Stored data:
§

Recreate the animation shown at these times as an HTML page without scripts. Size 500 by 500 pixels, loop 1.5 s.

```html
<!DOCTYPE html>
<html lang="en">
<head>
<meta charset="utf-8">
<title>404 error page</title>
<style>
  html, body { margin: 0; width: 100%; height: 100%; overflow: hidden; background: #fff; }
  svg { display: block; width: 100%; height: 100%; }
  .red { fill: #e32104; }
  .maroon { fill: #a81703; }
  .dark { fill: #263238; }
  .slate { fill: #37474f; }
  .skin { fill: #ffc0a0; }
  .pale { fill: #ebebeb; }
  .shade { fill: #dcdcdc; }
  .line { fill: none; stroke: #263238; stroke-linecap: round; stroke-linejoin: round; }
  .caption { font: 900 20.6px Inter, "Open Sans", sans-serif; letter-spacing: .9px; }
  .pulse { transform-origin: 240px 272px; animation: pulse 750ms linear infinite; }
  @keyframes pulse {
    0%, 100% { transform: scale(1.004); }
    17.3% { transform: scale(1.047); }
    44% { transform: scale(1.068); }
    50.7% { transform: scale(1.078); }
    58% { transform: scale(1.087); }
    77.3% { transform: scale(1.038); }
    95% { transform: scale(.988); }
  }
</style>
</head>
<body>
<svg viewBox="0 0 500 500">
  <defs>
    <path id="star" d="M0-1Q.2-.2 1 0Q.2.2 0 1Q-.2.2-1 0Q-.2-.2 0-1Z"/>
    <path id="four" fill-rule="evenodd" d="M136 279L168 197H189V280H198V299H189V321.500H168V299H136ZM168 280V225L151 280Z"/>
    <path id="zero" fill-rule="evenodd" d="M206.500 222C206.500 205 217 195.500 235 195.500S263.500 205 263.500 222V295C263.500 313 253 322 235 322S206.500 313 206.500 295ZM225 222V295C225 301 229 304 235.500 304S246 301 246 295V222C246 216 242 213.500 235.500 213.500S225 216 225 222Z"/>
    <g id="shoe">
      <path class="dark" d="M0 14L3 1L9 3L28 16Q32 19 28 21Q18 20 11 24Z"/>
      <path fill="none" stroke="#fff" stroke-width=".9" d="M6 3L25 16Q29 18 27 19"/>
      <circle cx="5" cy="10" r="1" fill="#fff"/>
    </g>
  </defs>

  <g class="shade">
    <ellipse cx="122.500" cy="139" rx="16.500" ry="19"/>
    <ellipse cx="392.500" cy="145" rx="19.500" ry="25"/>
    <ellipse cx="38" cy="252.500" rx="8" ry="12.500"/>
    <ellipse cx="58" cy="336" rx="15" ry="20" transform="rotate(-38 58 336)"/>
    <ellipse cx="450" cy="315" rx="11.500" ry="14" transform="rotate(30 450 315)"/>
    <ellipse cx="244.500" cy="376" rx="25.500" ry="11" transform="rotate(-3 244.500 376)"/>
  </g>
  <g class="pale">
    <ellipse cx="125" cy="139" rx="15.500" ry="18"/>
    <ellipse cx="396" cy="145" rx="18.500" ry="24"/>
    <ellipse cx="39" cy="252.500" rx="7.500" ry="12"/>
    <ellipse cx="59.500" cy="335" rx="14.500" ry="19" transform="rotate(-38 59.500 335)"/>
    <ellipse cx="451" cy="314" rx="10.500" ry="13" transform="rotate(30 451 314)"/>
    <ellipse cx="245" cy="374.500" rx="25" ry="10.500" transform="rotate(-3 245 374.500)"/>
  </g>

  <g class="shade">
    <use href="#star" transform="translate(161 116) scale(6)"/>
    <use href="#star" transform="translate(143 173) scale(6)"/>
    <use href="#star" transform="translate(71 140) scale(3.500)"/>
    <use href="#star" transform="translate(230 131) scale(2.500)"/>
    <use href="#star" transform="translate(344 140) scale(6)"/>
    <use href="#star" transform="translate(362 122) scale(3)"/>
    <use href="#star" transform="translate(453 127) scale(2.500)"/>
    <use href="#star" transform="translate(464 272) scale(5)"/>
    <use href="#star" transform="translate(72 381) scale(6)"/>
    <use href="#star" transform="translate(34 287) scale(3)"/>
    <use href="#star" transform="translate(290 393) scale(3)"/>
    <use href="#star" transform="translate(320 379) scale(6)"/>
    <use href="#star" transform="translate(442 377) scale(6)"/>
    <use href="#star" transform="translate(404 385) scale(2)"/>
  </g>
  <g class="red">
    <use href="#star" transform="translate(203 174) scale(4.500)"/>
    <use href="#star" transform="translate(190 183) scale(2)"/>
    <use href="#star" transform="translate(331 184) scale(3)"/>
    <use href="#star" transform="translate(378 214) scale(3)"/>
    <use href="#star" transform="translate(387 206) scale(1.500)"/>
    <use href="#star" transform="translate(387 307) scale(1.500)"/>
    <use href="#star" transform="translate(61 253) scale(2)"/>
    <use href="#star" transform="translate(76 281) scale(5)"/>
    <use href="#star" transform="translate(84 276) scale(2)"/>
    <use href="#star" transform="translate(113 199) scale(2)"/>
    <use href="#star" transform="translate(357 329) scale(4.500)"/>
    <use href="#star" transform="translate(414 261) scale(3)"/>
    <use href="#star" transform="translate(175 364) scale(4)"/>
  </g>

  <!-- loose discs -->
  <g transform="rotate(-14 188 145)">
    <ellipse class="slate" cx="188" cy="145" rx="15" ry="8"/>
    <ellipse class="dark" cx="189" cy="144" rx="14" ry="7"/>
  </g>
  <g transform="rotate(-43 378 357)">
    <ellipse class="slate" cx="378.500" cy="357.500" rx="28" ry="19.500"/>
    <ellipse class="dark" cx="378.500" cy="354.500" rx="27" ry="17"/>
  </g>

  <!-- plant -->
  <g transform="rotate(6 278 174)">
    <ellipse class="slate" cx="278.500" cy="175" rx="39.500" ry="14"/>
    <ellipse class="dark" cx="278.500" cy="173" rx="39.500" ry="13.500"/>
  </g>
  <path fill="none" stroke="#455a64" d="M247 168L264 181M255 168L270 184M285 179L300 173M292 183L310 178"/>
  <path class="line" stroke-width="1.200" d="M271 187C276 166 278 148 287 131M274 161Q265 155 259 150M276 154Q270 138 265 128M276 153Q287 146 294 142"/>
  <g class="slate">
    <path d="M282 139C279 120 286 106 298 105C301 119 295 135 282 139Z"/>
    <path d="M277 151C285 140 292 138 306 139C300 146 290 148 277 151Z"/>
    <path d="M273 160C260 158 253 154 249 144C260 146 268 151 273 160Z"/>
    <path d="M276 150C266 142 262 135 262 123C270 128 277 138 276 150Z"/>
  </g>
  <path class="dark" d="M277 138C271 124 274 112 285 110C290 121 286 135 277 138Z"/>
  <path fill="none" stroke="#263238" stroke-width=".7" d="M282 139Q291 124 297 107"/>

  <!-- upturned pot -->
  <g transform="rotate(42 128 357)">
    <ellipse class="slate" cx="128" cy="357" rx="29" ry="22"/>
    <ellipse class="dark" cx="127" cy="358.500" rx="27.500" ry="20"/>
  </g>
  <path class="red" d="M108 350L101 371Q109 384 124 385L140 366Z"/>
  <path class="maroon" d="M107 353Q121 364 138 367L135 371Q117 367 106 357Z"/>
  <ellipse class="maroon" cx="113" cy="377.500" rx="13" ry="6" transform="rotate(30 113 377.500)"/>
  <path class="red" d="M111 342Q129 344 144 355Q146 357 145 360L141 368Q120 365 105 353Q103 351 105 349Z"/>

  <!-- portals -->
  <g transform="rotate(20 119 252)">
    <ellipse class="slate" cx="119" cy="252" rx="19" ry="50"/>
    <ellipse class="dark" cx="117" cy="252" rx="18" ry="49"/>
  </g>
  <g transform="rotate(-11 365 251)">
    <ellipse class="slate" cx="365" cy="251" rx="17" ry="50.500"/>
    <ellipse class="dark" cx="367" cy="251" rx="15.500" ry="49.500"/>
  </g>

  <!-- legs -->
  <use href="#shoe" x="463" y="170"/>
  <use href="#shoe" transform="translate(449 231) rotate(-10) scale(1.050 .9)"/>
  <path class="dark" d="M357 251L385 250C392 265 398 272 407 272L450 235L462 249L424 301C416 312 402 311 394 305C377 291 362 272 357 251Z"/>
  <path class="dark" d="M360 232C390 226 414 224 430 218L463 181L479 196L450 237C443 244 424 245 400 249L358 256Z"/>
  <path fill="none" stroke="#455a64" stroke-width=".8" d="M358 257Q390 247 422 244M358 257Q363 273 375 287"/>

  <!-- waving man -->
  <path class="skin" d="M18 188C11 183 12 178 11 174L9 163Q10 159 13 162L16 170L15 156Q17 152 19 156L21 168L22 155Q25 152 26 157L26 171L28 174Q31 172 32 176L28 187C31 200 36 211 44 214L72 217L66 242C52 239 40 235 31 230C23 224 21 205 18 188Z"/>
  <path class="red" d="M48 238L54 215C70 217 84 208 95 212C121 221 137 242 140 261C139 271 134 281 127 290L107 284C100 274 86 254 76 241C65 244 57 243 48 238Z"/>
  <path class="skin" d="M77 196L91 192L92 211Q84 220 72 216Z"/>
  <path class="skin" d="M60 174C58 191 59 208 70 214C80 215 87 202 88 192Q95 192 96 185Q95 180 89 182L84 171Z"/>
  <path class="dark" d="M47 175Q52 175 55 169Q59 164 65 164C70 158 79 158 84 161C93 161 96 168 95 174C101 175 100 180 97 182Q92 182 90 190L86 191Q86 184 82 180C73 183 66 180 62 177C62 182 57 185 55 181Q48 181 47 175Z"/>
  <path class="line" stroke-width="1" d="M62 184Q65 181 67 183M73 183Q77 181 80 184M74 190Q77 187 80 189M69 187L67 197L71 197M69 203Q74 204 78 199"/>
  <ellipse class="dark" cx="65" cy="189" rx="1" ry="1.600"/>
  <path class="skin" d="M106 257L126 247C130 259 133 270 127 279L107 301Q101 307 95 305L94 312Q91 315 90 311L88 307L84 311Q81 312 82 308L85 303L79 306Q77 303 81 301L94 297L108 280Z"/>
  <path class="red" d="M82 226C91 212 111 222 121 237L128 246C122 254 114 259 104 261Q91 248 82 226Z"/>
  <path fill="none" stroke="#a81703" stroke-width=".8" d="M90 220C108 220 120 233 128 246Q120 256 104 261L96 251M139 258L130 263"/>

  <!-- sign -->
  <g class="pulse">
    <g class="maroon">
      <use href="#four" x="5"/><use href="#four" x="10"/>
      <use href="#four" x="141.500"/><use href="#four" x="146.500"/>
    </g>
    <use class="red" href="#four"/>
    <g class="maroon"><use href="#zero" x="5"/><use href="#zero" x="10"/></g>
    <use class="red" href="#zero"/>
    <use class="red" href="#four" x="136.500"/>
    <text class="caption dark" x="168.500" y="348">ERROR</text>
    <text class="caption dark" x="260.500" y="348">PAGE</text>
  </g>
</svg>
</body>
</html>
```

§

YOUR INSTRUCTIONS: Among the lines above, please count those that contain the string "none" and write the number by itself.

REPLY: 6